Material supplied below:

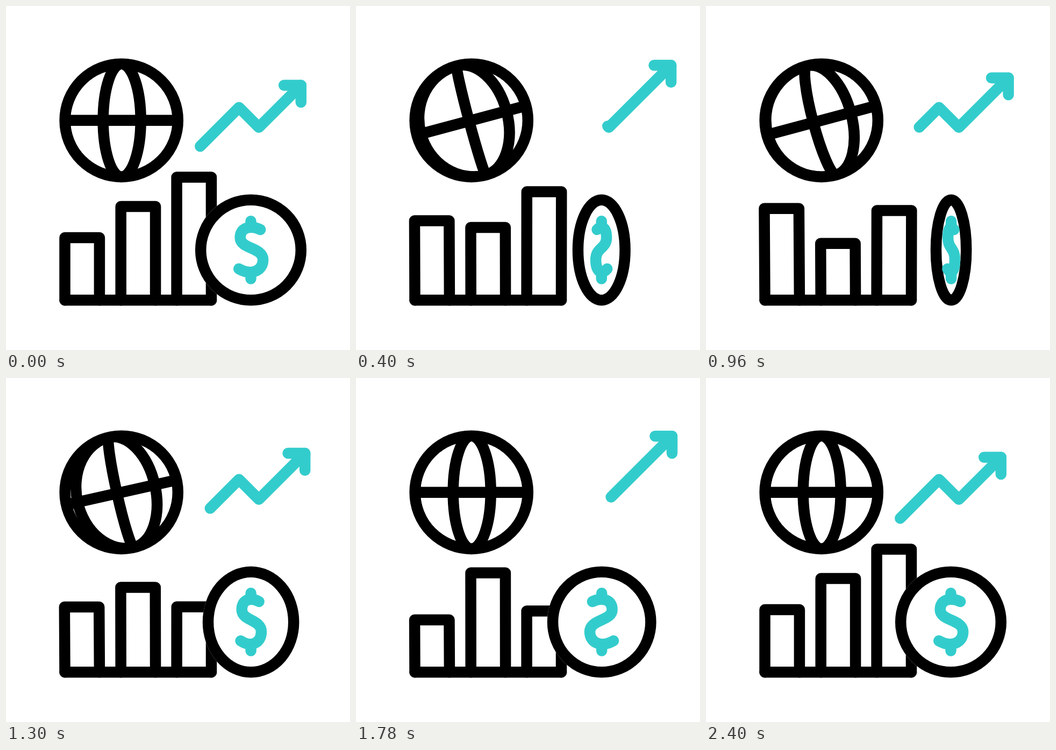
Animation, 640 px wide and 640 px high, one loop 2.42 s. Source, as an HTML page with a canvas:

```html
<!DOCTYPE html>
<html lang="en">
<head>
<meta charset="utf-8">
<title>Global growth</title>
<style>
  html, body { margin: 0; width: 100%; height: 100%; overflow: hidden; background: #fff; }
  canvas { display: block; width: 640px; height: 640px; }
</style>
</head>
<body>
<canvas id="stage" width="640" height="640"></canvas>
<script>
const ctx = document.getElementById('stage').getContext('2d');
const LOOP = 2420, STEP = 20;
const BLACK = '#000', TEAL = '#33cccc';

const clamp = v => Math.min(1, Math.max(0, v));
const mix = (a, b, k) => a + (b - a) * k;
const smooth = p => { p = clamp(p); return p * p * (3 - 2 * p); };
const ramp = (t, from, to) => smooth((t - from) / (to - from));

// Leaves like an easy ease, arrives very softly: cubic-bezier(1/3, 0, 0, 1).
function softLanding(p) {
  let lo = 0, hi = 1;
  for (let i = 0; i < 24; i++) {
    const u = (lo + hi) / 2;
    if ((1 - u) ** 2 * u + u ** 3 < p) lo = u; else hi = u;
  }
  return 3 * (1 - lo) * lo * lo + lo ** 3;
}

// Eased values spaced evenly in time.
function track(t, span, values) {
  const i = Math.min(values.length - 2, Math.floor(t / span));
  return mix(values[i], values[i + 1], smooth(t / span - i));
}

function polyline(points) {
  ctx.beginPath();
  points.forEach(([x, y]) => ctx.lineTo(x, y));
}

function stroke(color) {
  ctx.strokeStyle = color;
  ctx.stroke();
}

function drawGlobe(t) {
  const R = 105.1;
  const tilt = -15 * (ramp(t, 0, 400) - ramp(t, 1200, 1600));
  const turns = 4 * ramp(t, 53, 1703);
  const turn = Math.min(3, Math.floor(turns));
  const f = turns >= 4 ? 0 : turns - turn;
  const entryLag = [2.8, 1.4, 3, 1.3][turn];

  ctx.save();
  ctx.translate(214.7, 212.8);
  ctx.beginPath();
  ctx.arc(0, 0, R, 0, 2 * Math.PI);
  stroke(BLACK);
  ctx.clip();
  ctx.rotate(tilt * Math.PI / 180);
  polyline([[-R, 0], [R, 0]]);
  stroke(BLACK);

  const meridians = [
    -R + (R - 34) * f ** entryLag,
    -34 + 70 * f ** 1.1,
    36 + (R - 36) * f
  ];
  for (const u of meridians) {
    ctx.beginPath();
    ctx.ellipse(0, 0, Math.abs(u), R, 0, -Math.PI / 2, Math.PI / 2, u < 0);
    stroke(BLACK);
  }
  ctx.restore();
}

const bars = [
  { x: 109.5, tops: [431, 368, 452.8, 431], lean: [0, -1.1, -0.5, 0] },
  { x: 213.7, tops: [373, 451, 361, 373], lean: [0, -0.5, -0.2, 0] },
  { x: 317.6, tops: [318.6, 372.5, 450.5, 318.6], lean: [0, 0.4, 0, 0] }
];

function drawBars(t) {
  const base = 547.2, width = 64.4;
  for (const { x, tops, lean } of bars) {
    const y = track(t, 800, tops), dx = track(t, 800, lean);
    polyline([[x, base], [x + dx, y], [x + width + dx, y], [x + width, base]]);
    stroke(BLACK);
  }
  polyline([[109.5, base], [382, base]]);
  stroke(BLACK);
}

function drawArrow(t) {
  const p = (t % 1200) / 600;
  const e = p < 1 ? softLanding(p) : 1 - smooth(p - 1);
  const d = 39.2 * e;
  const tip = [548.8 + d, 147.5 - d];
  const path = [[361.3, 261], [433.5, 188.8], [470.4, 225.7], tip];

  // All legs run at 45 degrees, so x alone measures the trimmed part.
  const cut = path[0][0] + e / 2 * (tip[0] - path[0][0]);
  const i = path.findIndex(([x]) => x > cut);
  const [a, b] = [path[i - 1], path[i]];
  const tail = [cut, mix(a[1], b[1], (cut - a[0]) / (b[0] - a[0]))];
  polyline([tail, ...path.slice(i)]);
  stroke(TEAL);
  polyline([[tip[0] - 31.6, tip[1]], tip, [tip[0], tip[1] + 31.6]]);
  stroke(TEAL);
}

function drawCoin(t) {
  const R = 93.3, cy = 454;
  const rx = track(t, 600, [R, -91.8, R, -91.8, R]);
  const cx = track(t, 600, [455.5, 457.2, 455.5, 457.2, 455.5]);

  ctx.beginPath();
  ctx.ellipse(cx, cy, Math.abs(rx), R, 0, 0, 2 * Math.PI);
  ctx.fillStyle = '#fff';
  ctx.fill();
  stroke('#fff');
  stroke(BLACK);

  // Only the path is squeezed; the line keeps its weight.
  ctx.save();
  ctx.translate(cx, cy);
  ctx.scale(rx / R, 1);
  ctx.translate(-455.3, -cy);
  ctx.beginPath();
  ctx.moveTo(473, 416);
  ctx.bezierCurveTo(459, 409, 435.5, 409, 435.5, 431);
  ctx.bezierCurveTo(435.5, 452, 478, 449, 478, 472);
  ctx.bezierCurveTo(478, 493, 456, 502, 433, 489);
  ctx.moveTo(455.3, 400.3);
  ctx.lineTo(455.3, 411);
  ctx.moveTo(455.3, 496);
  ctx.lineTo(455.3, 507.6);
  ctx.restore();
  stroke(TEAL);
}

function render(now) {
  const t = Math.min(2400, Math.floor((now % LOOP) / STEP) * STEP);
  ctx.fillStyle = '#fff';
  ctx.fillRect(0, 0, 640, 640);
  ctx.lineWidth = 20.5;
  ctx.lineCap = ctx.lineJoin = 'round';
  drawGlobe(t);
  drawBars(t);
  drawArrow(t);
  drawCoin(t);
}

let start;
function tick(now) {
  start ??= now;
  render(now - start);
  requestAnimationFrame(tick);
}
render(0);
requestAnimationFrame(tick);
</script>
</body>
</html>
```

End of Material supplied.

> _What you have to do_: Repeat the data exactly, dropping every picture it holds.

> _Reply_:
Animation, 640 px wide and 640 px high, one loop 2.42 s. Source, as an HTML page with a canvas:

```html
<!DOCTYPE html>
<html lang="en">
<head>
<meta charset="utf-8">
<title>Global growth</title>
<style>
  html, body { margin: 0; width: 100%; height: 100%; overflow: hidden; background: #fff; }
  canvas { display: block; width: 640px; height: 640px; }
</style>
</head>
<body>
<canvas id="stage" width="640" height="640"></canvas>
<script>
const ctx = document.getElementById('stage').getContext('2d');
const LOOP = 2420, STEP = 20;
const BLACK = '#000', TEAL = '#33cccc';

const clamp = v => Math.min(1, Math.max(0, v));
const mix = (a, b, k) => a + (b - a) * k;
const smooth = p => { p = clamp(p); return p * p * (3 - 2 * p); };
const ramp = (t, from, to) => smooth((t - from) / (to - from));

// Leaves like an easy ease, arrives very softly: cubic-bezier(1/3, 0, 0, 1).
function softLanding(p) {
  let lo = 0, hi = 1;
  for (let i = 0; i < 24; i++) {
    const u = (lo + hi) / 2;
    if ((1 - u) ** 2 * u + u ** 3 < p) lo = u; else hi = u;
  }
  return 3 * (1 - lo) * lo * lo + lo ** 3;
}

// Eased values spaced evenly in time.
function track(t, span, values) {
  const i = Math.min(values.length - 2, Math.floor(t / span));
  return mix(values[i], values[i + 1], smooth(t / span - i));
}

function polyline(points) {
  ctx.beginPath();
  points.forEach(([x, y]) => ctx.lineTo(x, y));
}

function stroke(color) {
  ctx.strokeStyle = color;
  ctx.stroke();
}

function drawGlobe(t) {
  const R = 105.1;
  const tilt = -15 * (ramp(t, 0, 400) - ramp(t, 1200, 1600));
  const turns = 4 * ramp(t, 53, 1703);
  const turn = Math.min(3, Math.floor(turns));
  const f = turns >= 4 ? 0 : turns - turn;
  const entryLag = [2.8, 1.4, 3, 1.3][turn];

  ctx.save();
  ctx.translate(214.7, 212.8);
  ctx.beginPath();
  ctx.arc(0, 0, R, 0, 2 * Math.PI);
  stroke(BLACK);
  ctx.clip();
  ctx.rotate(tilt * Math.PI / 180);
  polyline([[-R, 0], [R, 0]]);
  stroke(BLACK);

  const meridians = [
    -R + (R - 34) * f ** entryLag,
    -34 + 70 * f ** 1.1,
    36 + (R - 36) * f
  ];
  for (const u of meridians) {
    ctx.beginPath();
    ctx.ellipse(0, 0, Math.abs(u), R, 0, -Math.PI / 2, Math.PI / 2, u < 0);
    stroke(BLACK);
  }
  ctx.restore();
}

const bars = [
  { x: 109.5, tops: [431, 368, 452.8, 431], lean: [0, -1.1, -0.5, 0] },
  { x: 213.7, tops: [373, 451, 361, 373], lean: [0, -0.5, -0.2, 0] },
  { x: 317.6, tops: [318.6, 372.5, 450.5, 318.6], lean: [0, 0.4, 0, 0] }
];

function drawBars(t) {
  const base = 547.2, width = 64.4;
  for (const { x, tops, lean } of bars) {
    const y = track(t, 800, tops), dx = track(t, 800, lean);
    polyline([[x, base], [x + dx, y], [x + width + dx, y], [x + width, base]]);
    stroke(BLACK);
  }
  polyline([[109.5, base], [382, base]]);
  stroke(BLACK);
}

function drawArrow(t) {
  const p = (t % 1200) / 600;
  const e = p < 1 ? softLanding(p) : 1 - smooth(p - 1);
  const d = 39.2 * e;
  const tip = [548.8 + d, 147.5 - d];
  const path = [[361.3, 261], [433.5, 188.8], [470.4, 225.7], tip];

  // All legs run at 45 degrees, so x alone measures the trimmed part.
  const cut = path[0][0] + e / 2 * (tip[0] - path[0][0]);
  const i = path.findIndex(([x]) => x > cut);
  const [a, b] = [path[i - 1], path[i]];
  const tail = [cut, mix(a[1], b[1], (cut - a[0]) / (b[0] - a[0]))];
  polyline([tail, ...path.slice(i)]);
  stroke(TEAL);
  polyline([[tip[0] - 31.6, tip[1]], tip, [tip[0], tip[1] + 31.6]]);
  stroke(TEAL);
}

function drawCoin(t) {
  const R = 93.3, cy = 454;
  const rx = track(t, 600, [R, -91.8, R, -91.8, R]);
  const cx = track(t, 600, [455.5, 457.2, 455.5, 457.2, 455.5]);

  ctx.beginPath();
  ctx.ellipse(cx, cy, Math.abs(rx), R, 0, 0, 2 * Math.PI);
  ctx.fillStyle = '#fff';
  ctx.fill();
  stroke('#fff');
  stroke(BLACK);

  // Only the path is squeezed; the line keeps its weight.
  ctx.save();
  ctx.translate(cx, cy);
  ctx.scale(rx / R, 1);
  ctx.translate(-455.3, -cy);
  ctx.beginPath();
  ctx.moveTo(473, 416);
  ctx.bezierCurveTo(459, 409, 435.5, 409, 435.5, 431);
  ctx.bezierCurveTo(435.5, 452, 478, 449, 478, 472);
  ctx.bezierCurveTo(478, 493, 456, 502, 433, 489);
  ctx.moveTo(455.3, 400.3);
  ctx.lineTo(455.3, 411);
  ctx.moveTo(455.3, 496);
  ctx.lineTo(455.3, 507.6);
  ctx.restore();
  stroke(TEAL);
}

function render(now) {
  const t = Math.min(2400, Math.floor((now % LOOP) / STEP) * STEP);
  ctx.fillStyle = '#fff';
  ctx.fillRect(0, 0, 640, 640);
  ctx.lineWidth = 20.5;
  ctx.lineCap = ctx.lineJoin = 'round';
  drawGlobe(t);
  drawBars(t);
  drawArrow(t);
  drawCoin(t);
}

let start;
function tick(now) {
  start ??= now;
  render(now - start);
  requestAnimationFrame(tick);
}
render(0);
requestAnimationFrame(tick);
</script>
</body>
</html>
```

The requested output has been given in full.